“Employee Background Checks: The New Compliance Arena” (NYLJ, March 16) focused on criminal background checks while discussing employer obligations under the federal Fair Credit Reporting Act and the 2015 New York City statute, the Fair Chance Act. It is worth noting that employers in the five boroughs also have important obligations under another city law that was enacted around the same time as the Fair Chance Act, the Stop Credit Discrimination in Employment Act (SCDEA).
The SCDEA prohibits employers, with certain exceptions, from using credit reports and credit scores in making employment decisions. Like the Fair Chance Act, its passage was the result of hard work by enlightened City Council sponsors and a broad coalition of community, faith-based, labor, legal services and other organizations.

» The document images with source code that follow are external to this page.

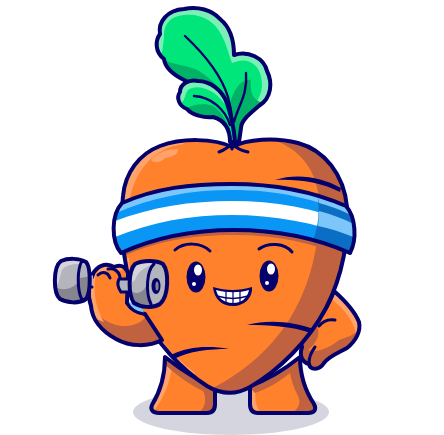
<!DOCTYPE html>
<html lang="en">
<head>
<meta charset="utf-8">
<title>Carrot lifting a dumbbell</title>
<style>
:root {
  --ink: #04006c;
  --orange: #ff812c;
  --orange-light: #ffa36b;
  --orange-shade: #c0623f;
  --green: #00e67a;
  --green-light: #7af0b8;
  --green-shade: #00b268;
  --blue: #0a96f5;
  --blue-light: #7cc6fa;
  --blue-shade: #0a6fc4;
  --steel: #b4b4bc;
  --steel-light: #d4d4da;
  --steel-shade: #85858f;
  --ground: #d5d5df;
}
html, body { margin: 0; background: #fff; overflow: hidden; }
svg { display: block; width: 444px; height: 435px; }
.outline { fill: none; stroke: var(--ink); stroke-width: 4; stroke-linecap: round; stroke-linejoin: round; }
.detail { fill: none; stroke: var(--ink); stroke-width: 3; stroke-linecap: round; stroke-linejoin: round; }
.vein { fill: none; stroke: var(--ink); stroke-width: 2.4; stroke-linecap: round; }
.orange { fill: var(--orange); }
.orange-light { fill: var(--orange-light); }
.orange-shade { fill: var(--orange-shade); }
.green { fill: var(--green); }
.green-light { fill: var(--green-light); }
.green-shade { fill: var(--green-shade); }
.blue { fill: var(--blue); }
.blue-light { fill: var(--blue-light); }
.blue-shade { fill: var(--blue-shade); }
.white { fill: #fff; }
.ink { fill: var(--ink); }
.steel { fill: var(--steel); }
.steel-light { fill: var(--steel-light); }
.steel-shade { fill: var(--steel-shade); }
.ground { fill: var(--ground); }
</style>
</head>
<body>
<svg viewBox="0 0 444 435" role="img" aria-label="Smiling cartoon carrot with a headband lifting a dumbbell">
  <defs>
    <path id="leaf-big" d="M231 142C232 122 228 104 217 94C208 88 196 87 184 80C172 74 165 68 164 59C155 52 155 41 160 34C158 22 167 10 184 9C198 6 212 10 220 19C230 27 234 41 234 55C248 50 264 58 267 71C273 83 271 98 260 105C251 113 241 120 241 128L239 142Z"/>
    <path id="leaf-small" d="M230 142C230 128 224 120 213 117C204 118 192 115 187 109C179 106 176 98 180 92C180 84 189 79 198 81C210 81 222 90 227 103C231 115 234 128 235 142Z"/>
    <path id="body" d="M232 147C214 138 181 138 160 146C139 154 125 173 123 196C119 232 124 276 140 310C156 343 182 370 207 386C222 395 236 395 250 387C278 371 308 342 326 308C343 275 349 238 347 207C344 174 324 150 298 143C275 137 247 139 232 147Z"/>
    <path id="band" d="M122 203C156 188 190 184 232 184C276 184 314 192 346 206C356 217 357 240 350 253C316 238 278 230 234 230C192 230 156 237 121 253C111 241 111 215 122 203Z"/>
    <path id="leg-left" d="M165 357C165 376 160 392 152 405C150 410 153 413 159 413H207C213 413 215 409 215 404V387C196 380 180 369 165 357Z"/>
    <path id="leg-right" d="M300 357C300 377 306 392 314 404C317 410 314 413 308 413H258C252 413 250 409 250 404V386C270 379 285 369 300 357Z"/>
    <path id="arm-right" d="M334 291C343 299 355 312 359 322C361 331 356 341 347 348C338 353 329 356 324 363C319 371 310 370 309 364C302 362 299 356 302 347L300 340C316 326 327 309 334 291Z"/>
    <path id="arm-left" d="M94 272C100 264 108 263 114 267C120 264 125 266 128 273L127 303C132 311 138 313 145 314L162 340C149 347 130 347 116 339C101 331 92 319 91 306C88 297 87 285 94 272Z"/>
    <path id="weight-far" d="M61 261C68 258 79 258 86 262C91 267 91 292 86 299C79 304 67 303 60 299C53 293 53 267 61 261Z"/>
    <path id="weight-near" d="M135 264C143 260 156 260 163 264C169 272 169 296 160 304C152 309 140 307 134 303C128 295 128 271 135 264Z"/>
    <g id="eye">
      <ellipse class="ink" cx="0" cy="0" rx="9.5" ry="15.5"/>
      <ellipse class="white" cx="2" cy="-7" rx="4" ry="5.5"/>
      <circle class="white" cx="-2" cy="7" r="2"/>
    </g>
    <clipPath id="clip-leaf-big"><use href="#leaf-big"/></clipPath>
    <clipPath id="clip-leaf-small"><use href="#leaf-small"/></clipPath>
    <clipPath id="clip-body"><use href="#body"/></clipPath>
    <clipPath id="clip-band"><use href="#band"/></clipPath>
    <clipPath id="clip-leg-left"><use href="#leg-left"/></clipPath>
    <clipPath id="clip-leg-right"><use href="#leg-right"/></clipPath>
    <clipPath id="clip-arm-right"><use href="#arm-right"/></clipPath>
    <clipPath id="clip-arm-left"><use href="#arm-left"/></clipPath>
    <clipPath id="clip-weight-far"><use href="#weight-far"/></clipPath>
    <clipPath id="clip-weight-near"><use href="#weight-near"/></clipPath>
  </defs>

  <ellipse class="ground" cx="231" cy="412" rx="98" ry="23"/>

  <g id="legs">
    <use href="#leg-left" class="orange"/>
    <g clip-path="url(#clip-leg-left)">
      <path class="orange-light" d="M163 355L172 364C170 384 164 396 156 408L150 413Z"/>
      <path class="orange-shade" d="M162 352C178 372 198 383 218 388V415H196C206 408 207 399 203 391C188 384 174 373 162 362Z"/>
    </g>
    <use href="#leg-left" class="outline"/>
    <use href="#leg-right" class="orange"/>
    <g clip-path="url(#clip-leg-right)">
      <path class="orange-light" d="M249 385L257 384C254 394 255 405 260 413H249Z"/>
      <path class="orange-shade" d="M248 386C270 380 286 368 302 354L318 406V415H288C299 410 302 403 297 394C293 386 291 379 290 373C279 382 267 389 255 393Z"/>
    </g>
    <use href="#leg-right" class="outline"/>
  </g>

  <g id="resting-arm">
    <use href="#arm-right" class="orange"/>
    <g clip-path="url(#clip-arm-right)">
      <path class="orange-light" d="M333 290L362 322L357 340C356 323 345 309 330 298Z"/>
      <path class="orange-shade" d="M335 288C332 302 324 317 317 327C321 334 316 344 308 350C318 353 329 348 339 340L350 336L361 330L350 354L322 374L296 366V338Z"/>
    </g>
    <use href="#arm-right" class="outline"/>
    <path class="detail" d="M319 326C323 321 329 319 335 320M309 363C309 356 312 351 315 347"/>
  </g>

  <g id="leaves">
    <use href="#leaf-big" class="green"/>
    <g clip-path="url(#clip-leaf-big)">
      <path class="green-light" d="M154 62C164 57 162 49 164 38C163 25 170 16 184 15C201 13 214 21 221 34C226 43 228 52 232 63C247 56 259 64 261 77C264 89 260 100 250 109L278 112V4H150Z"/>
      <path class="green-shade" d="M160 58C174 66 187 64 199 71C212 79 223 90 229 108C233 89 242 78 251 80C250 93 252 99 262 103L241 145H228L214 96L170 82Z"/>
    </g>
    <use href="#leaf-big" class="outline"/>
    <path class="vein" d="M185 36C202 52 221 74 228 97C232 112 234 127 234 144M246 73C248 95 238 106 234 122"/>
    <use href="#leaf-small" class="green"/>
    <g clip-path="url(#clip-leaf-small)">
      <path class="green-light" d="M176 106C186 103 184 95 188 90C196 84 213 88 224 103L232 98L204 76L174 82Z"/>
      <path class="green-shade" d="M184 109C194 104 205 103 213 106C223 112 229 124 233 144H226L214 120L188 118Z"/>
    </g>
    <use href="#leaf-small" class="outline"/>
    <path class="vein" d="M194 96C211 97 225 109 230 125"/>
  </g>

  <g id="carrot">
    <use href="#body" class="orange"/>
    <g clip-path="url(#clip-body)">
      <path class="orange-shade" d="M268 138C296 146 314 166 318 192C322 231 314 278 292 315C273 347 246 371 211 389L232 402L330 336L362 240L340 150Z"/>
      <path class="orange-shade" d="M120 250C155 235 192 229 234 229C278 229 316 238 352 254L350 259C314 243 278 235 234 235C192 235 155 241 120 258Z"/>
      <path class="orange-light" d="M119 212C121 171 142 143 182 139L184 144C154 148 134 170 129 204Z"/>
      <path class="orange-light" d="M122 258H129C131 299 152 340 195 373L190 380L130 315Z"/>
      <path class="orange-light" d="M151 160C158 152 168 149 178 149C179 154 172 157 165 158C162 162 155 164 151 160Z"/>
    </g>
    <use href="#body" class="outline"/>
    <path class="detail" d="M219 152C224 150 229 147 232 143C236 148 242 151 248 152M232 143V149"/>
    <path class="ink" d="M275 180C297 173 321 177 341 188L340 192C320 182 298 179 275 180Z"/>
    <path class="ink" d="M247 325C270 319 293 322 314 329L311 333C291 326 269 325 247 325Z"/>
    <path class="ink" d="M229 349C207 345 187 347 171 355L174 359C190 351 208 349 229 349Z"/>
  </g>

  <g id="headband">
    <use href="#band" class="blue"/>
    <g clip-path="url(#clip-band)">
      <path class="blue-light" d="M112 207C150 189 190 183 232 183C276 183 318 191 354 210V217C316 198 276 190 232 190C190 190 152 197 114 214Z"/>
      <path class="white" d="M110 223C150 207 190 201 232 201C276 201 318 208 360 227V240C318 223 276 215 232 215C190 215 150 222 110 239Z"/>
      <path class="blue-shade" d="M317 193L360 208V258L313 240C319 226 320 208 317 193Z"/>
      <path class="blue-light" d="M319 211C334 215 347 220 360 227V240C347 234 333 229 318 226Z"/>
      <path class="blue-light" d="M317 193L350 207L354 217C342 210 330 206 319 203Z"/>
    </g>
    <use href="#band" class="outline"/>
  </g>

  <g id="face">
    <path class="detail" d="M175 250C184 242 201 242 210 251M259 249C268 242 285 243 292 252"/>
    <use href="#eye" x="196" y="277"/>
    <use href="#eye" x="269" y="276"/>
    <path class="ink" d="M213 287C226 291 239 291 252 287C253 298 244 306 233 306C222 306 214 299 213 287Z"/>
    <path class="white" d="M216 290C227 293 239 293 249 290C247 299 241 303 233 303C224 303 218 298 216 290Z"/>
    <path class="vein" stroke-width="1" d="M217 296C227 299 239 299 248 296" style="stroke-width:1.4"/>
    <path class="vein" d="M226 291V302M233 292V303M240 291V302" style="stroke-width:1.2"/>
  </g>

  <g id="lifting-arm">
    <use href="#arm-left" class="orange"/>
    <g clip-path="url(#clip-arm-left)">
      <path class="orange-shade" d="M90 302C98 319 112 326 125 326C136 326 146 320 147 313L166 342L130 350L92 328Z"/>
      <path class="orange-light" d="M88 276L97 271C92 286 95 308 104 322L94 318Z"/>
      <path class="orange-light" d="M97 270C104 264 114 266 125 268L118 272C110 269 104 270 98 274Z"/>
    </g>
    <use href="#arm-left" class="outline"/>
    <path class="blue-light" d="M127 302C130 309 137 313 144 314L141 303Z"/>
    <path class="detail" d="M127 302C130 309 137 313 144 314"/>
  </g>

  <g id="dumbbell">
    <rect class="steel" x="84" y="274" width="9" height="13"/>
    <path class="detail" d="M87 274H92M87 287H92"/>
    <use href="#weight-far" class="steel"/>
    <g clip-path="url(#clip-weight-far)">
      <path class="steel-light" d="M52 262L66 256L90 260V266C78 262 66 264 62 270L58 284H52Z"/>
      <path class="steel-shade" d="M54 287C65 292 76 288 80 278L92 276V306H56Z"/>
    </g>
    <use href="#weight-far" class="outline"/>
    <path class="detail" d="M82 261C77 269 77 290 82 300"/>
    <path class="steel" d="M119 279H132V292H121C118 288 117 283 119 279Z"/>
    <path class="detail" d="M132 279H119C117 283 118 288 121 292H132"/>
    <use href="#weight-near" class="steel"/>
    <g clip-path="url(#clip-weight-near)">
      <path class="steel-light" d="M128 267L142 258L166 263C153 263 140 267 135 280L128 285Z"/>
      <path class="steel-shade" d="M129 290C137 296 144 292 147 284L152 306L140 312L128 302Z"/>
    </g>
    <path class="steel" d="M158 263C166 267 169 292 160 303C152 307 147 301 146 291C145 276 150 263 158 263Z"/>
    <path class="detail" d="M154 264C147 270 145 292 151 304"/>
    <ellipse class="ink" cx="156" cy="286" rx="4.5" ry="8"/>
    <ellipse class="steel-shade" cx="157" cy="286" rx="1.6" ry="4.5"/>
    <use href="#weight-near" class="outline"/>
    <path class="detail" d="M98 275C102 271 108 272 110 278M108 269C114 268 119 271 120 277"/>
  </g>
</svg>
</body>
</html>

Under the SCDEA, employers may utilize credit reports where state or federal law independently requires such use, and for certain jobs that include, among others, executive level positions with responsibility for funds over $10,000, positions requiring bonding or security clearance under law, police officers, and high-level municipal positions. Despite these exceptions, the SCDEA is recognized as the best law of its type among the states and cities that have such laws.
As with other categories of employment practices that are proscribed under the city Human Rights Law, the Human Rights Commission has investigatory and prosecutorial authority. Violators are subject to penalties under the city statute.
Robert A. Martin
The writer is associate director of District
Council 37 Municipal Employees Legal Services